* I’d also like to sing the praises of Mickey Doyle, believe it or not. One of the weirdest performances on a show full of weird performances, Paul Sparks’s unctuous, nasal, giggling bootlegger has become a favorite occupier of screen time for me, for no more complicated a reason than that he’s funny and strange, moving and sounding like no other person on television. Take it where you can get it!
* Women-wise? This was a step in the right direction. Angela we’ve already talked about, but however predatory and loathsome she may be, it’s abundantly clear that Gillian was broken by the Commodore all those years ago. Her seduction of Jimmy was train-wreck awful but also pitiful — the way she had to repeat to herself that there was nothing wrong with “any of it” could only be referring to the whole freakshow of her life, whether or not she’d ever admit it. Ironically given the circumstnaces, it took some of the archetypal Jocasta out of her and made her into a human being we could understand.
* And while there’s virtually nothing I find more boring in a drama than Catholicism, I can almost appreciate its use in Margaret’s storyline. I think we’ve learned enough about her to understand that this isn’t a real religious awakening in her — it’s a lighthouse as she drifts in the fog of her own guilt over everything else in her life. As she convinces herself that this is the only outlet for her emotions and the only way to right the wrongs she’s committed, she could become as problematic as any legit fanatic.

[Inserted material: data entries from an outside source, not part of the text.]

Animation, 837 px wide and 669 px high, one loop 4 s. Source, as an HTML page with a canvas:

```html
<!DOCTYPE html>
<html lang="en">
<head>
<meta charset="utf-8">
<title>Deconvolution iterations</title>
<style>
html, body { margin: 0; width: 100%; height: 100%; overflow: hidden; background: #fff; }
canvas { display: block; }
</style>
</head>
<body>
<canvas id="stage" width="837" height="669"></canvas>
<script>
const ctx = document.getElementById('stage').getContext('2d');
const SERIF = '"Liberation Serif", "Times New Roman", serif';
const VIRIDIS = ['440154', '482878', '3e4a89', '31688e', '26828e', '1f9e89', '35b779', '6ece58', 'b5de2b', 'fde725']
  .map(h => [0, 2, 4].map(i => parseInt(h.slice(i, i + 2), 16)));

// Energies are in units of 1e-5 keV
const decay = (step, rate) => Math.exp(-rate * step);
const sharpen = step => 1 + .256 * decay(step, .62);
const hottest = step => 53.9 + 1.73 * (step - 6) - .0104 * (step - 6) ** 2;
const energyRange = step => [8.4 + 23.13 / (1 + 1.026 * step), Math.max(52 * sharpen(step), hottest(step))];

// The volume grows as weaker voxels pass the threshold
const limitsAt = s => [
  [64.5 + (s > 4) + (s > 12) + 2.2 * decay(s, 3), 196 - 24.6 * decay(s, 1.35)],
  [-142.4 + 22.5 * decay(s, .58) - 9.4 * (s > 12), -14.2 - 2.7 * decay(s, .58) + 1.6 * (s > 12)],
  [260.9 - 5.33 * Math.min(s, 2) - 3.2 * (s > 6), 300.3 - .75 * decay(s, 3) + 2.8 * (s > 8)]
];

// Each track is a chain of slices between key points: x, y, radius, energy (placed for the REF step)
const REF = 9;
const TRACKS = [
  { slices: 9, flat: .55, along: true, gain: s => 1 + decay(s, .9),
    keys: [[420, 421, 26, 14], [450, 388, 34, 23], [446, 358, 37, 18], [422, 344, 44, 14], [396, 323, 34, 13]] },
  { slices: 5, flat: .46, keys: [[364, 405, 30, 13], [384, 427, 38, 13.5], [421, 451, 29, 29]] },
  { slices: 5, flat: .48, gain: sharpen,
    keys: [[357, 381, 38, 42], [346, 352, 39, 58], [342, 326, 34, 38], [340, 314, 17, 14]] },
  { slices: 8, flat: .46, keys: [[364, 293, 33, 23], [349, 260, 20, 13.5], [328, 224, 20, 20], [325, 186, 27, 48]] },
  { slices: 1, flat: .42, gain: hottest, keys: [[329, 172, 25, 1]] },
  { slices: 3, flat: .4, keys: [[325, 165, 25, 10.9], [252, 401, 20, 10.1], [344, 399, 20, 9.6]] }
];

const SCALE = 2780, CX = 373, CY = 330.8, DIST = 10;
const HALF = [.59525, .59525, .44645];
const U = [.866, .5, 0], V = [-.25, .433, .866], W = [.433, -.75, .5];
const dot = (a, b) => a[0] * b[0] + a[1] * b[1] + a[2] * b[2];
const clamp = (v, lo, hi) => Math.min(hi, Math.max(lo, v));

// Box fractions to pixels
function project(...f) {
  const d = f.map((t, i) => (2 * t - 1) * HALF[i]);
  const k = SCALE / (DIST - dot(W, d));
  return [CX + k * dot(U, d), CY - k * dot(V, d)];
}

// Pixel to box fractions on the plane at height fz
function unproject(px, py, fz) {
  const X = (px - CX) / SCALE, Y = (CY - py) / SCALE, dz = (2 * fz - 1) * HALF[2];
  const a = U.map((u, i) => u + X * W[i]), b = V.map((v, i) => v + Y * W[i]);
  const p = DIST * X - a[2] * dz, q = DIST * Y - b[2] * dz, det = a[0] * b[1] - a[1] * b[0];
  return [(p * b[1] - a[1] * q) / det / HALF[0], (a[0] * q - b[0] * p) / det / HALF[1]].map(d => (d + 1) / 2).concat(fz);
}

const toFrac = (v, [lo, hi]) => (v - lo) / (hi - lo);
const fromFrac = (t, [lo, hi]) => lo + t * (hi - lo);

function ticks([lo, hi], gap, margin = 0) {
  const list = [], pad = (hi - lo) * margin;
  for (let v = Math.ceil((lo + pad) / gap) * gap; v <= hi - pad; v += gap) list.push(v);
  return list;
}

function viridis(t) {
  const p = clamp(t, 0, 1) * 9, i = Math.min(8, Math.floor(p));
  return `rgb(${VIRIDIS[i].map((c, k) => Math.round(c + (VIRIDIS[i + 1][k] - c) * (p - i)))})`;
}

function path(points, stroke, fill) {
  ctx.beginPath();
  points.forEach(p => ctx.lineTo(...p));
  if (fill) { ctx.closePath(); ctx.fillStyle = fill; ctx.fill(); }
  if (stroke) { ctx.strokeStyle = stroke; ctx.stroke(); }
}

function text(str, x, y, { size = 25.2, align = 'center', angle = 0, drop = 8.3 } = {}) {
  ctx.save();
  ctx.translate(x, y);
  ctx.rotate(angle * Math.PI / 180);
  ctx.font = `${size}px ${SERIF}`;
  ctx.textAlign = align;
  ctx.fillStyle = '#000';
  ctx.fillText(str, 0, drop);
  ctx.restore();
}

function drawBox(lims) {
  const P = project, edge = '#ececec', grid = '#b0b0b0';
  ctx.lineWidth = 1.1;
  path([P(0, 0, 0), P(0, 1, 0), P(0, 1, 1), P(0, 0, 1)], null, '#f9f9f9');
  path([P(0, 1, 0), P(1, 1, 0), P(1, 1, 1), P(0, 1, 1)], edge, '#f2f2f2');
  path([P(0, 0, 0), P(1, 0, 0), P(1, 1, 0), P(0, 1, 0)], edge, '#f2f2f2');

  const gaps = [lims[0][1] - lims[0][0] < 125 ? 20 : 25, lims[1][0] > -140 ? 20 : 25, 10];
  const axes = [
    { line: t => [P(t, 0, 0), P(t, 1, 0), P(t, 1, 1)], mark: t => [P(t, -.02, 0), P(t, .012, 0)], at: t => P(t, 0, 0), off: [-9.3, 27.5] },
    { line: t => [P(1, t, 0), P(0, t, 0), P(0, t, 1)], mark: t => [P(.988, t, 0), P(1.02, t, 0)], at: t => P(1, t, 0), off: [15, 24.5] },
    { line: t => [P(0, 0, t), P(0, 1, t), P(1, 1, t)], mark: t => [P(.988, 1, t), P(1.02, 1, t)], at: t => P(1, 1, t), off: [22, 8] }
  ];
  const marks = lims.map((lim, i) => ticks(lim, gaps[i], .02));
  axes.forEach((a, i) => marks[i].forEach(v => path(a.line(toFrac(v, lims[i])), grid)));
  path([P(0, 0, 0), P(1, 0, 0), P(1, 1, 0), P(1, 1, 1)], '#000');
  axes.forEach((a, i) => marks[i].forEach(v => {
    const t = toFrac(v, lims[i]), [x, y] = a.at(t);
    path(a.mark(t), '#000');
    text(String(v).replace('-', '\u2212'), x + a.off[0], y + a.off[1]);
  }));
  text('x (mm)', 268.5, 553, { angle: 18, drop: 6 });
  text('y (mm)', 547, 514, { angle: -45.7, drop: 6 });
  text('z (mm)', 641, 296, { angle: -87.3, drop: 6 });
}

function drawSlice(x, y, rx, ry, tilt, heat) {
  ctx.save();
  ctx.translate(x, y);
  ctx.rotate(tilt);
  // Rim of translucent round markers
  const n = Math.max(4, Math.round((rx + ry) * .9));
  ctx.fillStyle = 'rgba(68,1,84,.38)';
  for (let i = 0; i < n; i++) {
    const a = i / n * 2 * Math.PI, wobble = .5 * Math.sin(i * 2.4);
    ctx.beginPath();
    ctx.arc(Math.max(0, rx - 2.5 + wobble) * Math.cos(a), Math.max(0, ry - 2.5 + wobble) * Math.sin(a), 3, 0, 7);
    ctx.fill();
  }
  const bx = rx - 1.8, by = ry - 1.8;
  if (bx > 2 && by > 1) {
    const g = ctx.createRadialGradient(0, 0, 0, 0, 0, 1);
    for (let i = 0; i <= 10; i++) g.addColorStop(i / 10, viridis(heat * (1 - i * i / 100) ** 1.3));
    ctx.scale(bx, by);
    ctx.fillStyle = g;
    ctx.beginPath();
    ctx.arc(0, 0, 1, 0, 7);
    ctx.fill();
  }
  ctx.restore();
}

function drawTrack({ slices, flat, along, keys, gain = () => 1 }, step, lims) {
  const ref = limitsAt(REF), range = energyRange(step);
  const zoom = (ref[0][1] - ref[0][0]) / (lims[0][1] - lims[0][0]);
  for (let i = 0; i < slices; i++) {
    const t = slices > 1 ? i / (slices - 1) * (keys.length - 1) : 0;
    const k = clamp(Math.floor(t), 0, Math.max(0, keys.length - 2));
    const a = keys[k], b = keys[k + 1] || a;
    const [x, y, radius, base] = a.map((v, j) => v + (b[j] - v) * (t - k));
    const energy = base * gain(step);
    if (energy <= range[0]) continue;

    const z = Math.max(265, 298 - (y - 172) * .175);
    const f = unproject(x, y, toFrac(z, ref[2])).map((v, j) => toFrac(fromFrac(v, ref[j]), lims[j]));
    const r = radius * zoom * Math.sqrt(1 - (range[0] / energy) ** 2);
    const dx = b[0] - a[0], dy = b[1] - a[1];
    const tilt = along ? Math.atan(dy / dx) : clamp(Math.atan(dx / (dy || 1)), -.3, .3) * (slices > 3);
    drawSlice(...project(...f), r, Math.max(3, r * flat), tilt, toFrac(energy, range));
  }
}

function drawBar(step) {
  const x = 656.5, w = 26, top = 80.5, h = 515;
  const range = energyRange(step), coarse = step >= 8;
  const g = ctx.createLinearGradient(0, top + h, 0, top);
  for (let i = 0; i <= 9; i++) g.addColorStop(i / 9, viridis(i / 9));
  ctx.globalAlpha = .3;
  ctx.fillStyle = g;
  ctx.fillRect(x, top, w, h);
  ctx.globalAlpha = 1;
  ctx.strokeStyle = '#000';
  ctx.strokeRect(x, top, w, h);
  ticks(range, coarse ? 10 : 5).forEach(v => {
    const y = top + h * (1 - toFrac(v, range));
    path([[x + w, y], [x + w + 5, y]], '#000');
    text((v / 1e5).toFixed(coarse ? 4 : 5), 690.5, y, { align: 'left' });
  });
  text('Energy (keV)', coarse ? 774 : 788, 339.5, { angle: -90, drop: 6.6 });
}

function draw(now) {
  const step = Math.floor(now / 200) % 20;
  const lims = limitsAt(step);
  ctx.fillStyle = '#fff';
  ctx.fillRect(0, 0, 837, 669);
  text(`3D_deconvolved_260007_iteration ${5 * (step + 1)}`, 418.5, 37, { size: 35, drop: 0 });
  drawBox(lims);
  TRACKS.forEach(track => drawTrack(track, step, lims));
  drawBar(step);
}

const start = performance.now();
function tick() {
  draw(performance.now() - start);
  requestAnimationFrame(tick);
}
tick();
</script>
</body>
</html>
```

* So there you have it: An episode that might could represent the moment Boardwalk Empire became Boardwalk Empire — an a-ha episode akin to “College” for The Sopranos, according to conventional wisdom, or “University” for The Sopranos, according to me. And it sets up quite a finale: As best I can tell, Chalky is still gunning for the KKK, Manny Horvitz is after Jimmy, Jimmy has got to be after Manny, Richard seems even more likely after Manny, Mickey Doyle could be up to no good, Van Alden could be up to god knows what, Nucky and Owen might come to blows…